### AIM OF THE EXERCISE
Search term "iris": please copy every line of the records below that contains it.

### SUPPLIED DATA
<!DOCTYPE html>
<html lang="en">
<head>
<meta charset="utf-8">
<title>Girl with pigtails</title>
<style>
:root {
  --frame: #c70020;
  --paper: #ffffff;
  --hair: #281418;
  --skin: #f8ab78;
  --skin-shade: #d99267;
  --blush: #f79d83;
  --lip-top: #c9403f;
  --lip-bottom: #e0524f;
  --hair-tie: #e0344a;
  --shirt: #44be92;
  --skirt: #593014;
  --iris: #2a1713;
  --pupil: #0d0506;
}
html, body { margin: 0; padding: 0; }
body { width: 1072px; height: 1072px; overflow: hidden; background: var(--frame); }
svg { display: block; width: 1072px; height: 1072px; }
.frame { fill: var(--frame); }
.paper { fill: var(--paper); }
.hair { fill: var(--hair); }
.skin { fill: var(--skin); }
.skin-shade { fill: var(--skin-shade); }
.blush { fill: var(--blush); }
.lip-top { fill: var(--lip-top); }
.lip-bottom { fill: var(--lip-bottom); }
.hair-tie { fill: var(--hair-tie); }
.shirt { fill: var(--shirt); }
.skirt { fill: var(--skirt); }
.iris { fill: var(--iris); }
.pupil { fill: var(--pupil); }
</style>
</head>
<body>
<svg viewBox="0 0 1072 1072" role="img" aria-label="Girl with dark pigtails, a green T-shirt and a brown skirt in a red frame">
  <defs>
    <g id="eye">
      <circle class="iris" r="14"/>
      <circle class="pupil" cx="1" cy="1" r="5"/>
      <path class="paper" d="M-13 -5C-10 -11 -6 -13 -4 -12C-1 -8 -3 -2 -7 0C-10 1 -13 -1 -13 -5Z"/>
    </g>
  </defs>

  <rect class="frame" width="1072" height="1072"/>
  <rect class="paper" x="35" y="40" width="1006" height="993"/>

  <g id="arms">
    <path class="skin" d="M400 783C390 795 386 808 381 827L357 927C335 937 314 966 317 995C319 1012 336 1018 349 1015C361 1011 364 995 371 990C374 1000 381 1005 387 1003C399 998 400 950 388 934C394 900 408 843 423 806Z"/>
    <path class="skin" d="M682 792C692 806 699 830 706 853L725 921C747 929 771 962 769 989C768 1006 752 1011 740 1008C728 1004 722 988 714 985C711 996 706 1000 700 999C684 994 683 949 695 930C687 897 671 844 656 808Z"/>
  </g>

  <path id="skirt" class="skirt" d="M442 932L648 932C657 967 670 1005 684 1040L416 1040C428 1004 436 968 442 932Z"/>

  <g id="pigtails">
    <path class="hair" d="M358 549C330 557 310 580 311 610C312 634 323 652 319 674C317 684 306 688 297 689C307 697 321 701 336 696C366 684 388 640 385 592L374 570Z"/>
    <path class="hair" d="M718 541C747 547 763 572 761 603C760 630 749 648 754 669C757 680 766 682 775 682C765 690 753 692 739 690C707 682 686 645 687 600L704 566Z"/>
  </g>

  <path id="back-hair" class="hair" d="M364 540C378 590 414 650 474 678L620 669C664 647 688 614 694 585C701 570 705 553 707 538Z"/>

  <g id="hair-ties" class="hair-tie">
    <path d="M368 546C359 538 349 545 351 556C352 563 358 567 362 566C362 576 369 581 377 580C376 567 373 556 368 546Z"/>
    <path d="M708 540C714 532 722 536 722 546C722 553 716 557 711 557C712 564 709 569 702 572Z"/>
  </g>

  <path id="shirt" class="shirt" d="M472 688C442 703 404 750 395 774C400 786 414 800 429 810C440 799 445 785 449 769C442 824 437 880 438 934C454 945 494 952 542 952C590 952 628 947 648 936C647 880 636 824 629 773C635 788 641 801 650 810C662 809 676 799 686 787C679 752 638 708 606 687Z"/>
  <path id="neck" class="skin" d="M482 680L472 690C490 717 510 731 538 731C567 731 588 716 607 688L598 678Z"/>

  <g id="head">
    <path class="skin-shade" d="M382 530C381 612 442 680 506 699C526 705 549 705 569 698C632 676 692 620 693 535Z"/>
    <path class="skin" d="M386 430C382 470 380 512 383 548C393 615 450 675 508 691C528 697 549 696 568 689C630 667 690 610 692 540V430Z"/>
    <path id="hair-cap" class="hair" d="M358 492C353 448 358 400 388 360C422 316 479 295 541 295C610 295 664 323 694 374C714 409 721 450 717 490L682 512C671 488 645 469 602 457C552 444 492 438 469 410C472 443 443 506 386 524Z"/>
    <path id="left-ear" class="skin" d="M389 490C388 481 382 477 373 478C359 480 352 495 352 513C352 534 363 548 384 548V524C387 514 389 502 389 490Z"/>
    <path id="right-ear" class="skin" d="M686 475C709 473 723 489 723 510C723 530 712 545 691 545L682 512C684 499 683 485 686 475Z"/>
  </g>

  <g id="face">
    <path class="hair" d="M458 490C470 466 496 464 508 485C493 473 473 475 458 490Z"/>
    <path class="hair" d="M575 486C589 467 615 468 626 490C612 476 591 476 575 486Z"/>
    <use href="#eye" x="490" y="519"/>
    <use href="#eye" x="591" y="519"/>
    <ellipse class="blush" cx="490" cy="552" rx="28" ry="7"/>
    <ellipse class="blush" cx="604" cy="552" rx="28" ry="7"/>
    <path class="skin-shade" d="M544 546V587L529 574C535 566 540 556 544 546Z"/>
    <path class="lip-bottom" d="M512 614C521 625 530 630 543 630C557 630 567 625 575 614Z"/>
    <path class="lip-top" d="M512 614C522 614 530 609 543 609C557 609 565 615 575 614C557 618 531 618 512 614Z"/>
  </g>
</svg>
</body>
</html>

* * *

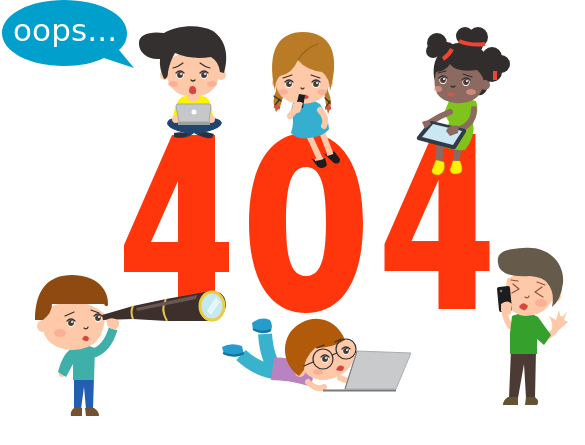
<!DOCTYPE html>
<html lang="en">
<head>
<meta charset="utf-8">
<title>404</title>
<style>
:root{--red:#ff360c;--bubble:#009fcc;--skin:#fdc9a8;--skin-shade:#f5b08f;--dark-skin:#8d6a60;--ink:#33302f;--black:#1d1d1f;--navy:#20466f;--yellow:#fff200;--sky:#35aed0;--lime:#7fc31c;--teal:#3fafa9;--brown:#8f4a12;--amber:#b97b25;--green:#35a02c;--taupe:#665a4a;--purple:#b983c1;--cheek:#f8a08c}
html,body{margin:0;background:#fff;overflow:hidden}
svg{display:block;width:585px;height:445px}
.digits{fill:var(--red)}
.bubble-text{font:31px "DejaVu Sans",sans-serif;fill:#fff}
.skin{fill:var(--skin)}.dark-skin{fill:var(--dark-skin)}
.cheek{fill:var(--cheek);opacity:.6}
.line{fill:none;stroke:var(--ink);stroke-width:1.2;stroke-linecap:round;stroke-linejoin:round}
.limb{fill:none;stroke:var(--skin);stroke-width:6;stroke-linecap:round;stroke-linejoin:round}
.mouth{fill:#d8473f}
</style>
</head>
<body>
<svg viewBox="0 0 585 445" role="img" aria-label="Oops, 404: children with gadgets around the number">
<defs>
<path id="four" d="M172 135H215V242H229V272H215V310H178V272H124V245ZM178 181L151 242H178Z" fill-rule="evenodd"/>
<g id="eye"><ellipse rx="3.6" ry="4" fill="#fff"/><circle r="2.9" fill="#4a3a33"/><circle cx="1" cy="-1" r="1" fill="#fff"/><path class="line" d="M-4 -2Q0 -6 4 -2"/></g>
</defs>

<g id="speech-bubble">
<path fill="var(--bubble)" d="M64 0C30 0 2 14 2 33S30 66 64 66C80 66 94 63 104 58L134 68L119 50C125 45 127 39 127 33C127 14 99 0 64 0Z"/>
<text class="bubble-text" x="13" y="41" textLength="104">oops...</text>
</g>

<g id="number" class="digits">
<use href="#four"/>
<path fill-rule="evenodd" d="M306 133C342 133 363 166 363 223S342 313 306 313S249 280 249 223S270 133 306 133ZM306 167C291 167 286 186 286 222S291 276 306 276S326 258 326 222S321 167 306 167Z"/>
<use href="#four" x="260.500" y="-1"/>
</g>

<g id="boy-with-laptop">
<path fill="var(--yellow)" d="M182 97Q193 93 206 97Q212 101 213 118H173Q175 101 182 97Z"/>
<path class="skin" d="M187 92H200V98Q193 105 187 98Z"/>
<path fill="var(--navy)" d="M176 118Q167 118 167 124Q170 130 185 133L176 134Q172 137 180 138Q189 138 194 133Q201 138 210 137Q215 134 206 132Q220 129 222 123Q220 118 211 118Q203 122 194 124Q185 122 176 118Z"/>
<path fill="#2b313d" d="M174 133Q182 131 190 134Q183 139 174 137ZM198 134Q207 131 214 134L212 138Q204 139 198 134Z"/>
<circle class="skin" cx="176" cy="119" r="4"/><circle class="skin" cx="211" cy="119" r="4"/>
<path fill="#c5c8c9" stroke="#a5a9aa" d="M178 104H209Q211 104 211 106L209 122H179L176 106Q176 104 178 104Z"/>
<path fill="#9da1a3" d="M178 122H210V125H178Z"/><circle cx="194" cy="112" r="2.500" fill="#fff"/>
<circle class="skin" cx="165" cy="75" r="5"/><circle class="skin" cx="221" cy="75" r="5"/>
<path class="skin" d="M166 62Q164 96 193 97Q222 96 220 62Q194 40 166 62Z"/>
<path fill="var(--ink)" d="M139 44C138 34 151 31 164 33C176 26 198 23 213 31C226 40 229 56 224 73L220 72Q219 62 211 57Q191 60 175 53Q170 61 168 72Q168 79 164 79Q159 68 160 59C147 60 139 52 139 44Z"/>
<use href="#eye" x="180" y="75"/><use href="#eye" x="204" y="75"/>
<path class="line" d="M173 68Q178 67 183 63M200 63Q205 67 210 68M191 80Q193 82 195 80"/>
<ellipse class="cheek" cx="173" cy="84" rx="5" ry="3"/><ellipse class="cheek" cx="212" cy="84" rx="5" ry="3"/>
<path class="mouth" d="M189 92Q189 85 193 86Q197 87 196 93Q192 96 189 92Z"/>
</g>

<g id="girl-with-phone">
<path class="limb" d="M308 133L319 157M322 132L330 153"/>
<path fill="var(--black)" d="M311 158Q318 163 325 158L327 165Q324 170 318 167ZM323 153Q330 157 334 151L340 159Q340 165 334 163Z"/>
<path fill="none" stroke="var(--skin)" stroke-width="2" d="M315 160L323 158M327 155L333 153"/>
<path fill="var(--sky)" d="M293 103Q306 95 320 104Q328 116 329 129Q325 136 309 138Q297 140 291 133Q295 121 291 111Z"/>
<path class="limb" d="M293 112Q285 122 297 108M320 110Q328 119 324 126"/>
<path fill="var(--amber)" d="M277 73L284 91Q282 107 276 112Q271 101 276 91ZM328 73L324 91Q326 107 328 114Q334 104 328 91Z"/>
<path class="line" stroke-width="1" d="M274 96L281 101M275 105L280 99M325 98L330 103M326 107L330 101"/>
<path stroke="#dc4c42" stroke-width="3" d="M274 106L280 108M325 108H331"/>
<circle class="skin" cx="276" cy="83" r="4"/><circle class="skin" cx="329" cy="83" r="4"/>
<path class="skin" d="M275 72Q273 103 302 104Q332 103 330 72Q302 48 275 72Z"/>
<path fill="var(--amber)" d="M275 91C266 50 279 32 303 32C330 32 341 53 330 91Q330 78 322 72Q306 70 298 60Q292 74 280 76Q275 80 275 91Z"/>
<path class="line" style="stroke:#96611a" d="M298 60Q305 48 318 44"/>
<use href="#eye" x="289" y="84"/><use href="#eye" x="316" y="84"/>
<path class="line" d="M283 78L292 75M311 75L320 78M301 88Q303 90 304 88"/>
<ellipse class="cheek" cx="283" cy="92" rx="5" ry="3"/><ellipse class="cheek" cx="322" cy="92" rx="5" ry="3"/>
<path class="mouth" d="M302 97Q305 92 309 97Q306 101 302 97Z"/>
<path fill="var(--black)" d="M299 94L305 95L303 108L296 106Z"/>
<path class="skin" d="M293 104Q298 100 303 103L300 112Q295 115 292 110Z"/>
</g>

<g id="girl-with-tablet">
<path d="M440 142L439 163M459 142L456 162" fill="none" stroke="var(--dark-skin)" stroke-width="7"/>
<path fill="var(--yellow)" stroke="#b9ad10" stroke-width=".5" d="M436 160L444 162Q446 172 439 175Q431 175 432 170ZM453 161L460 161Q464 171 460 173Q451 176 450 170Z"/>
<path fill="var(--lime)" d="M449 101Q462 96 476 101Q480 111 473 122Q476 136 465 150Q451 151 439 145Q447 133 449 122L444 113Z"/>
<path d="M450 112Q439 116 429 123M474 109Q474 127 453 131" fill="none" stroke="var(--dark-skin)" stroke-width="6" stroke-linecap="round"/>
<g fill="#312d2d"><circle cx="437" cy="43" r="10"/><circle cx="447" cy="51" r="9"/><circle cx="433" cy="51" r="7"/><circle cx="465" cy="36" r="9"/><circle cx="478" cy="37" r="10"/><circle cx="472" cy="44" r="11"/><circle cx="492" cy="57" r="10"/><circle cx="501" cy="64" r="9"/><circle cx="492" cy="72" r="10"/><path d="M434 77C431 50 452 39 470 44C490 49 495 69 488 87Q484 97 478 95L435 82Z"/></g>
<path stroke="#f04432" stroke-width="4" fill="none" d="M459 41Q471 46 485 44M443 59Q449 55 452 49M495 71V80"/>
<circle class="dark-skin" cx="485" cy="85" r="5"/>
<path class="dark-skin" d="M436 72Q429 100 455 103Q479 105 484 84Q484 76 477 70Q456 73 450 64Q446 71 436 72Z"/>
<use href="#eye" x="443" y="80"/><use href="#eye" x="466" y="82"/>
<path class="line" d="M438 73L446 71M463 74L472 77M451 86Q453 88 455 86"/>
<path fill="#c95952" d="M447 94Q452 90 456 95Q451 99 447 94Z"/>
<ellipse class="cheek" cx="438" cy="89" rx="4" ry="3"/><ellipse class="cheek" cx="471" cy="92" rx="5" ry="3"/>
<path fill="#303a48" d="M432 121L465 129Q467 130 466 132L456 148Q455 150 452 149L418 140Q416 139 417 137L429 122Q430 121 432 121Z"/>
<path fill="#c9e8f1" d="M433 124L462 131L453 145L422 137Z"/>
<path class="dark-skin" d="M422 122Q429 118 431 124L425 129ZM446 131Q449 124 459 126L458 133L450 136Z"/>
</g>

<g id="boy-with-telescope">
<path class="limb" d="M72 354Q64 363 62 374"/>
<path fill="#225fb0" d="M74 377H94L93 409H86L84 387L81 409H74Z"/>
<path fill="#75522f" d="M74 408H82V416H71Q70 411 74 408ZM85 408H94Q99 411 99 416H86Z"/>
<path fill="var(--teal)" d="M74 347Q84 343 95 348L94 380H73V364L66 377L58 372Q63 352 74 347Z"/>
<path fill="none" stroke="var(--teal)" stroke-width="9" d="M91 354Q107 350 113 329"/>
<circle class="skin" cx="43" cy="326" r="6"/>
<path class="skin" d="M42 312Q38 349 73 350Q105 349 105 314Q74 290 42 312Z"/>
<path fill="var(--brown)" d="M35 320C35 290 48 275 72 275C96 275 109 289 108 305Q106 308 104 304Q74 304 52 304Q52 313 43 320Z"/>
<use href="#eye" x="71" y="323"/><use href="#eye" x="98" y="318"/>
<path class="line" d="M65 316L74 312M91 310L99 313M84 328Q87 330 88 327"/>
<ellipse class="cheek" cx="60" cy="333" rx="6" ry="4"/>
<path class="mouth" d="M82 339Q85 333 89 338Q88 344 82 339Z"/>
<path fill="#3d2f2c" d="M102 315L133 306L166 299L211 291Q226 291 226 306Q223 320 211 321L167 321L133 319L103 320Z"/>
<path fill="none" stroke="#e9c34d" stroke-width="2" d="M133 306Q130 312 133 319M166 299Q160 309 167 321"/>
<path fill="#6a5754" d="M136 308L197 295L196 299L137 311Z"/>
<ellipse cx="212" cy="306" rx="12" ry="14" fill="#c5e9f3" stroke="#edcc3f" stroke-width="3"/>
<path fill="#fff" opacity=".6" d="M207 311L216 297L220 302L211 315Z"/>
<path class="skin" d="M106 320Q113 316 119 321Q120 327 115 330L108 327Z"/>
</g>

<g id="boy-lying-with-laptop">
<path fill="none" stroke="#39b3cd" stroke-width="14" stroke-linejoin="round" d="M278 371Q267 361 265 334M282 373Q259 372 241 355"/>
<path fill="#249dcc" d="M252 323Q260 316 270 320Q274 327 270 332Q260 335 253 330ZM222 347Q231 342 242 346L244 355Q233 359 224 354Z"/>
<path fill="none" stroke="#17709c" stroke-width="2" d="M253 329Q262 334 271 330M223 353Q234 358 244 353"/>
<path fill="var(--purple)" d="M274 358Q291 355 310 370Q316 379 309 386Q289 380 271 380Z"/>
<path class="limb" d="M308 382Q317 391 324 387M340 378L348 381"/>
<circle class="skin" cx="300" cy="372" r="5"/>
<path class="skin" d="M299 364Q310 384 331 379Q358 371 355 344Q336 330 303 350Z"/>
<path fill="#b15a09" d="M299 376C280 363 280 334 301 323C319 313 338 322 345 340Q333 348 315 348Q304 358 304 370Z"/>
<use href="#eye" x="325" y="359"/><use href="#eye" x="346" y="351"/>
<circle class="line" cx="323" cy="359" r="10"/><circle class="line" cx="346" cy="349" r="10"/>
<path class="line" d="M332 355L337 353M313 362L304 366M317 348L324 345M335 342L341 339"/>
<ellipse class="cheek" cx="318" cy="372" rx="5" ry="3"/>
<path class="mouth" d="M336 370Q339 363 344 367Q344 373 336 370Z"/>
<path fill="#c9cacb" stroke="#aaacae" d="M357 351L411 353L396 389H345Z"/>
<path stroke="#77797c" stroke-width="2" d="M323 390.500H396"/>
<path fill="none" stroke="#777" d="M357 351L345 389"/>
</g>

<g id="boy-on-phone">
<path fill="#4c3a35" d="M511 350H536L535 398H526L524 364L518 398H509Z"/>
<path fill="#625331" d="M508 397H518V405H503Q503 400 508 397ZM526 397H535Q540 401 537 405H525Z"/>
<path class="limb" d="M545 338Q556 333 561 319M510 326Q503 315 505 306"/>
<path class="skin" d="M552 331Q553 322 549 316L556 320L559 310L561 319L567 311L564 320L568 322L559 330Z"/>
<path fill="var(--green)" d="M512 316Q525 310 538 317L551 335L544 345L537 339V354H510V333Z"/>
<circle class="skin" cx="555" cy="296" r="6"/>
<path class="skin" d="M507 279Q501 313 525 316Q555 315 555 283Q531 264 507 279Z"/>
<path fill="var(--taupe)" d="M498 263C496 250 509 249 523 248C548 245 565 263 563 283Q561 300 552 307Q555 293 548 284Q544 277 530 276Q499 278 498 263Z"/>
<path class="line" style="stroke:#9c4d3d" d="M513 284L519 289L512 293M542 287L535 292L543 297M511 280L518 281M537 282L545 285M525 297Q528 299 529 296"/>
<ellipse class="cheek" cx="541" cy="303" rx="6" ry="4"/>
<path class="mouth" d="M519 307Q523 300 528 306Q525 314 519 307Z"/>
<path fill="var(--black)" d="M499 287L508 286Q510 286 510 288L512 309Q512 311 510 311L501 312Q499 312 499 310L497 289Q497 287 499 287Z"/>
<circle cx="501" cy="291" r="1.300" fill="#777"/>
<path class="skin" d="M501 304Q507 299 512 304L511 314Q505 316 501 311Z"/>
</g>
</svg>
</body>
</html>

### YOUR RESPONSE
  --iris: #2a1713;
.iris { fill: var(--iris); }
      <circle class="iris" r="14"/>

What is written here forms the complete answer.